## WHAT THE TASK REQUIRES
Answer with a number only, giving how many lines in the data below include "blade".

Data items
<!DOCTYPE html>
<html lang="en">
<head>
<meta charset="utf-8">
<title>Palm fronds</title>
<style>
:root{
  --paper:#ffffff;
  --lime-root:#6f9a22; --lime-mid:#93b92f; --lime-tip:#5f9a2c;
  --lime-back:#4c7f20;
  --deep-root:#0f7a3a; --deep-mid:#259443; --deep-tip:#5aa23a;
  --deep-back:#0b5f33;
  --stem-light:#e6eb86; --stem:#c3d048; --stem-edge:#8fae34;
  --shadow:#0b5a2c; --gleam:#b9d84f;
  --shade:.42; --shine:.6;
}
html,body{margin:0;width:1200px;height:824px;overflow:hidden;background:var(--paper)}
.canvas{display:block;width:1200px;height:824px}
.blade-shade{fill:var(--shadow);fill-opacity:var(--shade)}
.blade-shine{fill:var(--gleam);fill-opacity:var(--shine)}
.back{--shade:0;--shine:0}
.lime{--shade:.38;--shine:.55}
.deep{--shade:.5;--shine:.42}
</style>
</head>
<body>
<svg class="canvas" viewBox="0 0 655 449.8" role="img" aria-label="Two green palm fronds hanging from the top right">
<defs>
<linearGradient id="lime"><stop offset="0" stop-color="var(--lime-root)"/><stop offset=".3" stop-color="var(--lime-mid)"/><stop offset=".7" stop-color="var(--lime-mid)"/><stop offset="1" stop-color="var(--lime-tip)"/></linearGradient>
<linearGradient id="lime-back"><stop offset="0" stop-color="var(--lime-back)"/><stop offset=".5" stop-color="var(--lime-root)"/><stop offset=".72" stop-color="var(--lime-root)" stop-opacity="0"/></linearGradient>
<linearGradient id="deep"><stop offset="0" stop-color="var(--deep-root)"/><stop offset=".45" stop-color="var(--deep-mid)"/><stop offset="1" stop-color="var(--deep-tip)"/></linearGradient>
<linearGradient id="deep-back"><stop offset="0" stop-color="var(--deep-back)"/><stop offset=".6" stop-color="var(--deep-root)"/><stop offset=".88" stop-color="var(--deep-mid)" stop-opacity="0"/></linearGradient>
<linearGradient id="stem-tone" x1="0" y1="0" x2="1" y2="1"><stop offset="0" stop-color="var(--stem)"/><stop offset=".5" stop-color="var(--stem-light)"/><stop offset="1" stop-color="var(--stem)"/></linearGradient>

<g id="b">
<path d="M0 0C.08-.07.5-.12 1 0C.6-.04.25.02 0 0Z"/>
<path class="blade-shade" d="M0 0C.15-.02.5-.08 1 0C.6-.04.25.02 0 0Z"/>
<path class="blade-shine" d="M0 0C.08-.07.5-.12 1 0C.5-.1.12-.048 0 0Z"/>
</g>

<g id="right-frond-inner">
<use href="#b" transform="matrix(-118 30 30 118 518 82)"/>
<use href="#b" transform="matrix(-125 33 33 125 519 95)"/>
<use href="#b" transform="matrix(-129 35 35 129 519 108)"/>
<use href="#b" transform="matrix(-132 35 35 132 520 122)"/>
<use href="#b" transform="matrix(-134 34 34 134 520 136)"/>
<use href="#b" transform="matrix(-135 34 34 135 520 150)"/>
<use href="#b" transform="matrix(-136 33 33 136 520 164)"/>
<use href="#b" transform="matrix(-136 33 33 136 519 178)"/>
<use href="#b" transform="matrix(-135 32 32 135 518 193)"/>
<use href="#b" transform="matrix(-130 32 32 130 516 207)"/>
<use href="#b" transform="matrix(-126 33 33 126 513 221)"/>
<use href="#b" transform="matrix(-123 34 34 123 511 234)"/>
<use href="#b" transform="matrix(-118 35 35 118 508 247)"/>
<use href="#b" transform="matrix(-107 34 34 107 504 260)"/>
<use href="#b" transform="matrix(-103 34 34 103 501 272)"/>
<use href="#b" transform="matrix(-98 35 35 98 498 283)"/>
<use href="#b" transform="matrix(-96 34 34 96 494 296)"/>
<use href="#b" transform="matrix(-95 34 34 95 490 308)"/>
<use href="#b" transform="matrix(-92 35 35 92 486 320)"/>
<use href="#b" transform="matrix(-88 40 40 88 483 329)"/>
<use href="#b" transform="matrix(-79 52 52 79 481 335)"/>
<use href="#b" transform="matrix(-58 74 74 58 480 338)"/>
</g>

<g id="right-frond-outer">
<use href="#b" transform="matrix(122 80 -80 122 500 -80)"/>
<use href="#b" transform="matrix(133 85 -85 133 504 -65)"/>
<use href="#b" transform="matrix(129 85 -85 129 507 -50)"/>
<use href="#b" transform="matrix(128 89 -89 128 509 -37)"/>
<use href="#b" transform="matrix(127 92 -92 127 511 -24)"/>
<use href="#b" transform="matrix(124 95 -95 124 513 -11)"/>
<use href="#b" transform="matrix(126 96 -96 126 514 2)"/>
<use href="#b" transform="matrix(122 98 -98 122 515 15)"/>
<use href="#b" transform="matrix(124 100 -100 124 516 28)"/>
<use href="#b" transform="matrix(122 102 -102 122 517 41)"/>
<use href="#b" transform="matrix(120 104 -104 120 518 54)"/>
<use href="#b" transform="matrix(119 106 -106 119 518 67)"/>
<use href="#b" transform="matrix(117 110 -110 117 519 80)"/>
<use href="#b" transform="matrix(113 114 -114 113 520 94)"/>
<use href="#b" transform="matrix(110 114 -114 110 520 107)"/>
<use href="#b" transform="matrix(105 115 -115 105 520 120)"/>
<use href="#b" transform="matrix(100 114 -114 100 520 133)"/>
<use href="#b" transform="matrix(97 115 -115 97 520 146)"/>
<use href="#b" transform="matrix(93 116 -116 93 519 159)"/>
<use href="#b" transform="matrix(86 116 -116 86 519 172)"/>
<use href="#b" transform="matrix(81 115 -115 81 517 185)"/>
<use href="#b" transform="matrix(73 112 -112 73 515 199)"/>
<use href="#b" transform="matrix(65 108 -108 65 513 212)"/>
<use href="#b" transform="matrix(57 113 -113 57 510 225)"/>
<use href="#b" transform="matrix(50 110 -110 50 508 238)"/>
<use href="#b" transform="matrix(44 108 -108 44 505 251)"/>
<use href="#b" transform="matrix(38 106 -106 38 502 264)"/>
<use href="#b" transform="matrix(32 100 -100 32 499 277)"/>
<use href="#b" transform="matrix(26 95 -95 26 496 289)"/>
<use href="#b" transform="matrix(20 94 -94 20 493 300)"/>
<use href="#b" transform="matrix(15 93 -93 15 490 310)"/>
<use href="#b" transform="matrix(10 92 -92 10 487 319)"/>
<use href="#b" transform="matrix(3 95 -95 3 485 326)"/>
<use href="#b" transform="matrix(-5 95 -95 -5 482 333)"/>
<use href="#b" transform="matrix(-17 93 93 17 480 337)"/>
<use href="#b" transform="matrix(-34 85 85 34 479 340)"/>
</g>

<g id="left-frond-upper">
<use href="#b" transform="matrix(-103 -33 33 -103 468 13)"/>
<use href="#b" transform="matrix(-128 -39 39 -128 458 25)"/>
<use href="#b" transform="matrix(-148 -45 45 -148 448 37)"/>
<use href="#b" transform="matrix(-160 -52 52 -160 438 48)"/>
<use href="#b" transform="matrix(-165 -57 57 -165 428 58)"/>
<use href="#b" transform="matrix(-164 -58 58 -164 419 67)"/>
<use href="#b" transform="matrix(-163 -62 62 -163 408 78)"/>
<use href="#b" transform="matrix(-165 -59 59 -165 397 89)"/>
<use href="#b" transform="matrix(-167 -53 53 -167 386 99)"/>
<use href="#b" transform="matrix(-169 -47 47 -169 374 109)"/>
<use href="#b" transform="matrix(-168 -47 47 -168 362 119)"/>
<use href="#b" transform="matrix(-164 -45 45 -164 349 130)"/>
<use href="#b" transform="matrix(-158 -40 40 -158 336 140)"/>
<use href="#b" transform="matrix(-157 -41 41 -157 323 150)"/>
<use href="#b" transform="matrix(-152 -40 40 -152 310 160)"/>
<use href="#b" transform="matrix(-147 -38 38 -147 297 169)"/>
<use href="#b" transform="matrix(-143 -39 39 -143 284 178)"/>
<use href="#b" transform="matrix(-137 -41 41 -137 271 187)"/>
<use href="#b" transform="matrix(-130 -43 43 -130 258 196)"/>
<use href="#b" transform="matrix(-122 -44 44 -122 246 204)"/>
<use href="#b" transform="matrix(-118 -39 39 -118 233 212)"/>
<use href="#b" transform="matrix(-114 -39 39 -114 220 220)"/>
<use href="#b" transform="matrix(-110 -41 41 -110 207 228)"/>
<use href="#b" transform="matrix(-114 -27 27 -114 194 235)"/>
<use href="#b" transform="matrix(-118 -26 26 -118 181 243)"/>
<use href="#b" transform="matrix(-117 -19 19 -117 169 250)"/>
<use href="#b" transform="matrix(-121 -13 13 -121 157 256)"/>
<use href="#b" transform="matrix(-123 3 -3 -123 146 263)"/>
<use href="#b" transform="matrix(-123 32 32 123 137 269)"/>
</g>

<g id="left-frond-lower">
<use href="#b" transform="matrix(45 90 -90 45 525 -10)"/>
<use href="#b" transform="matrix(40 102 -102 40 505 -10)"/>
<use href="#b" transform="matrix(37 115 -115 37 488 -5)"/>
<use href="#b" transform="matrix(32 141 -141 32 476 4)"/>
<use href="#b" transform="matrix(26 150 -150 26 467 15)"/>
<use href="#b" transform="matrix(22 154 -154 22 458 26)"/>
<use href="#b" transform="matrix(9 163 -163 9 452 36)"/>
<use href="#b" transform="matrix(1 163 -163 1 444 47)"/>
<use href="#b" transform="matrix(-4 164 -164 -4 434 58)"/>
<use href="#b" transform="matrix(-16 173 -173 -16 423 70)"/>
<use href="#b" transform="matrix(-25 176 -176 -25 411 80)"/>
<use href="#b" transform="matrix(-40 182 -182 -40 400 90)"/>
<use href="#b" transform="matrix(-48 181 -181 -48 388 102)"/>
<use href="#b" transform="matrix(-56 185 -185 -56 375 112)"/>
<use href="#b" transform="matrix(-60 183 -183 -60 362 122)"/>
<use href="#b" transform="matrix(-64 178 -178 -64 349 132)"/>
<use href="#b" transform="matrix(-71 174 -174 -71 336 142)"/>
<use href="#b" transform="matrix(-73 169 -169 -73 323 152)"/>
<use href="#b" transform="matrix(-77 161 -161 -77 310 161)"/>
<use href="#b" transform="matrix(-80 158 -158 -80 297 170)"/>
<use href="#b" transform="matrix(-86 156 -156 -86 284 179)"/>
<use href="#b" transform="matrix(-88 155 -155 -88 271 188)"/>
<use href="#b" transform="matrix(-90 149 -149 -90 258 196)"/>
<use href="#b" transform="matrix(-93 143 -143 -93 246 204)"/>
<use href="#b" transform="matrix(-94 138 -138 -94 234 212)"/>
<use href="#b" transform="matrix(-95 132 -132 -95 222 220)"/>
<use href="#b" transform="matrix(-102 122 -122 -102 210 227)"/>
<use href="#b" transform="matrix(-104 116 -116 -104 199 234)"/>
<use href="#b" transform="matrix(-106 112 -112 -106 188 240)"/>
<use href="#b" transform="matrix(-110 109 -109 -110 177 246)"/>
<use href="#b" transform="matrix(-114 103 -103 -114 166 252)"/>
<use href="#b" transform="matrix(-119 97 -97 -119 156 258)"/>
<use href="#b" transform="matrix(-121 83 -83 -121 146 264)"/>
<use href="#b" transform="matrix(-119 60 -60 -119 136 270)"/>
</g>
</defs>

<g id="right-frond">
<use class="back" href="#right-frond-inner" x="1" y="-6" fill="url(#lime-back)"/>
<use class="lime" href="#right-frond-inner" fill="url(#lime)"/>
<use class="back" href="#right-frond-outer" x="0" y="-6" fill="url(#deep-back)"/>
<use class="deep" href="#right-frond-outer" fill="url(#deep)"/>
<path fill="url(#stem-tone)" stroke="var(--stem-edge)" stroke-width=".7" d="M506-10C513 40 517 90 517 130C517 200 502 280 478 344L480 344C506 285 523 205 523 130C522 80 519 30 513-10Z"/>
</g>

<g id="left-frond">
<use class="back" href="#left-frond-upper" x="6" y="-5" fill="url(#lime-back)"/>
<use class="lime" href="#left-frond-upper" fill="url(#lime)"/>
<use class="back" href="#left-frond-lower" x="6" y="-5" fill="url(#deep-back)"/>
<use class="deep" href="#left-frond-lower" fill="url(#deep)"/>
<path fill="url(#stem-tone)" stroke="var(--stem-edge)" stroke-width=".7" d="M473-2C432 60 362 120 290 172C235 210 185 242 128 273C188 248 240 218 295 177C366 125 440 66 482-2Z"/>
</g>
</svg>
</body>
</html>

## RESPONSE FOR THIS EXERCISE
4